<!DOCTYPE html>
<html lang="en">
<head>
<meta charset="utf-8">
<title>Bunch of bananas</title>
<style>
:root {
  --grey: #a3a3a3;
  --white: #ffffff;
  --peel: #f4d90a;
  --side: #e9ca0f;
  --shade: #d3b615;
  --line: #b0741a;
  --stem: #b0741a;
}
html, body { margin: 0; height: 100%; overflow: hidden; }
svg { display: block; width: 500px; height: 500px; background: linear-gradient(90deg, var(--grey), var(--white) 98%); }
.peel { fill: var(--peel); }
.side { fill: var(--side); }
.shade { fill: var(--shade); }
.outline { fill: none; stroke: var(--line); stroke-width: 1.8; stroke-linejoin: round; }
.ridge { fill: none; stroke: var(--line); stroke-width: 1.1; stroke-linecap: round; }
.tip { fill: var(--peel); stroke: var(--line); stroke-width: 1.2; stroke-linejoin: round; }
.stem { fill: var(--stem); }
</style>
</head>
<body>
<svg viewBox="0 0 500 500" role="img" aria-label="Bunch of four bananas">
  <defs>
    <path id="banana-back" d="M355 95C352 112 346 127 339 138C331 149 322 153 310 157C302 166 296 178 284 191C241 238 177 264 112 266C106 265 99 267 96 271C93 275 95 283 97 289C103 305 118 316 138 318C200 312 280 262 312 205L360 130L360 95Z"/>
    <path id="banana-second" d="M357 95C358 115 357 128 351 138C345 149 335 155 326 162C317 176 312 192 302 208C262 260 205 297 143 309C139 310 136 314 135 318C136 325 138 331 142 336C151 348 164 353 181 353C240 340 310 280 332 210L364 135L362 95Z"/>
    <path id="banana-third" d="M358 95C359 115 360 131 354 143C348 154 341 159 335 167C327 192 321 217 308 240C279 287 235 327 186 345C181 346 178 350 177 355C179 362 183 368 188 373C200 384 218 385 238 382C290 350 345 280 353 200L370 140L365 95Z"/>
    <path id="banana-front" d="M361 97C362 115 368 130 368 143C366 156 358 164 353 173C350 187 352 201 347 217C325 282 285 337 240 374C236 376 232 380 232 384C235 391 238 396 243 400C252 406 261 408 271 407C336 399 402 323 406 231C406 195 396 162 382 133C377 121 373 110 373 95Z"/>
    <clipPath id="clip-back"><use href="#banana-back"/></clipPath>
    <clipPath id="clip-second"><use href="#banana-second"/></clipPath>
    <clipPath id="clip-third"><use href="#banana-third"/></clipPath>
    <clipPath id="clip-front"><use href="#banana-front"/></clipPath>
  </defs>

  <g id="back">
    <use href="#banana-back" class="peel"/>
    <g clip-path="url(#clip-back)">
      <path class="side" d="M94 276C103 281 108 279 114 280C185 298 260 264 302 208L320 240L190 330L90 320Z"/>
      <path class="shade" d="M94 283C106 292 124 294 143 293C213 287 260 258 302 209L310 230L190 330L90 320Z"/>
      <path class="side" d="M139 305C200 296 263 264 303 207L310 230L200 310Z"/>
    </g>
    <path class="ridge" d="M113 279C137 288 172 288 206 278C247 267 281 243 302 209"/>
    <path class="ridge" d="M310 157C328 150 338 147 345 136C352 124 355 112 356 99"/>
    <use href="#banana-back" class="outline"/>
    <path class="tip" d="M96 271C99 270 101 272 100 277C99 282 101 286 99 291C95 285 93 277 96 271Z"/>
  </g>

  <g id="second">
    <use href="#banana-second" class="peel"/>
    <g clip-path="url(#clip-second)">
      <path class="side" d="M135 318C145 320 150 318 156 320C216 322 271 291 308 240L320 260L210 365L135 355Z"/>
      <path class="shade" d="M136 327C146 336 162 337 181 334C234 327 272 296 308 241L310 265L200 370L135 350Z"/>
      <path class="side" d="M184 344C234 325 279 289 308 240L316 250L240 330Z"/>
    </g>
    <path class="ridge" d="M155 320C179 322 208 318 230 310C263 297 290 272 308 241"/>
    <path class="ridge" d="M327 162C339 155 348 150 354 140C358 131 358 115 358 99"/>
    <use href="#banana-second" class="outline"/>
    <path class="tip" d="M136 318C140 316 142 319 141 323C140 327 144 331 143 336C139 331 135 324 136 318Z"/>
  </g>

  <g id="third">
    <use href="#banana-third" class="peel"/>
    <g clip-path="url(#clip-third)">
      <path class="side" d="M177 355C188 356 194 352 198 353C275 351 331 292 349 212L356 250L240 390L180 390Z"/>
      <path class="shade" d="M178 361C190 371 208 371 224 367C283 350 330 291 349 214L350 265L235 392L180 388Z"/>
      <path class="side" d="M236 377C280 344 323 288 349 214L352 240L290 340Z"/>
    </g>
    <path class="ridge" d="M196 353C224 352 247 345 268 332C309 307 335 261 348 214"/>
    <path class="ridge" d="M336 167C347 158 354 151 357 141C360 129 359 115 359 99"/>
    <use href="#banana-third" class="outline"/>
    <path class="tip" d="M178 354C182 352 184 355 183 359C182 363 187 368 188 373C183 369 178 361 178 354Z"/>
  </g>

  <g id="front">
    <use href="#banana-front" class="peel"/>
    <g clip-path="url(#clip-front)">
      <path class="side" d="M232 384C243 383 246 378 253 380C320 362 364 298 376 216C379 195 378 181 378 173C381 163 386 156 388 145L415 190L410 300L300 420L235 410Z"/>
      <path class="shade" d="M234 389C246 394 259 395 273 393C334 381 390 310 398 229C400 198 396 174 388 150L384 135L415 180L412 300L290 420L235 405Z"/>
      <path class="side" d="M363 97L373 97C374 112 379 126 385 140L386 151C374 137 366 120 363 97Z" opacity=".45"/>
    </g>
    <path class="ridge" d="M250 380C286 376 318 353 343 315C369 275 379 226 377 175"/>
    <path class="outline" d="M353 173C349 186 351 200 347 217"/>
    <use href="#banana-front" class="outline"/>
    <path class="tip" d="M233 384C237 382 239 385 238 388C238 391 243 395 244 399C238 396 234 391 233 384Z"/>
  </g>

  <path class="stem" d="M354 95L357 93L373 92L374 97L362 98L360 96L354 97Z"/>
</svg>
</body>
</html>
+++++
Task directions: If a line in the listing above contains the word "clipPath", include it in your count, then give only the final number.

Solution for this problem: 4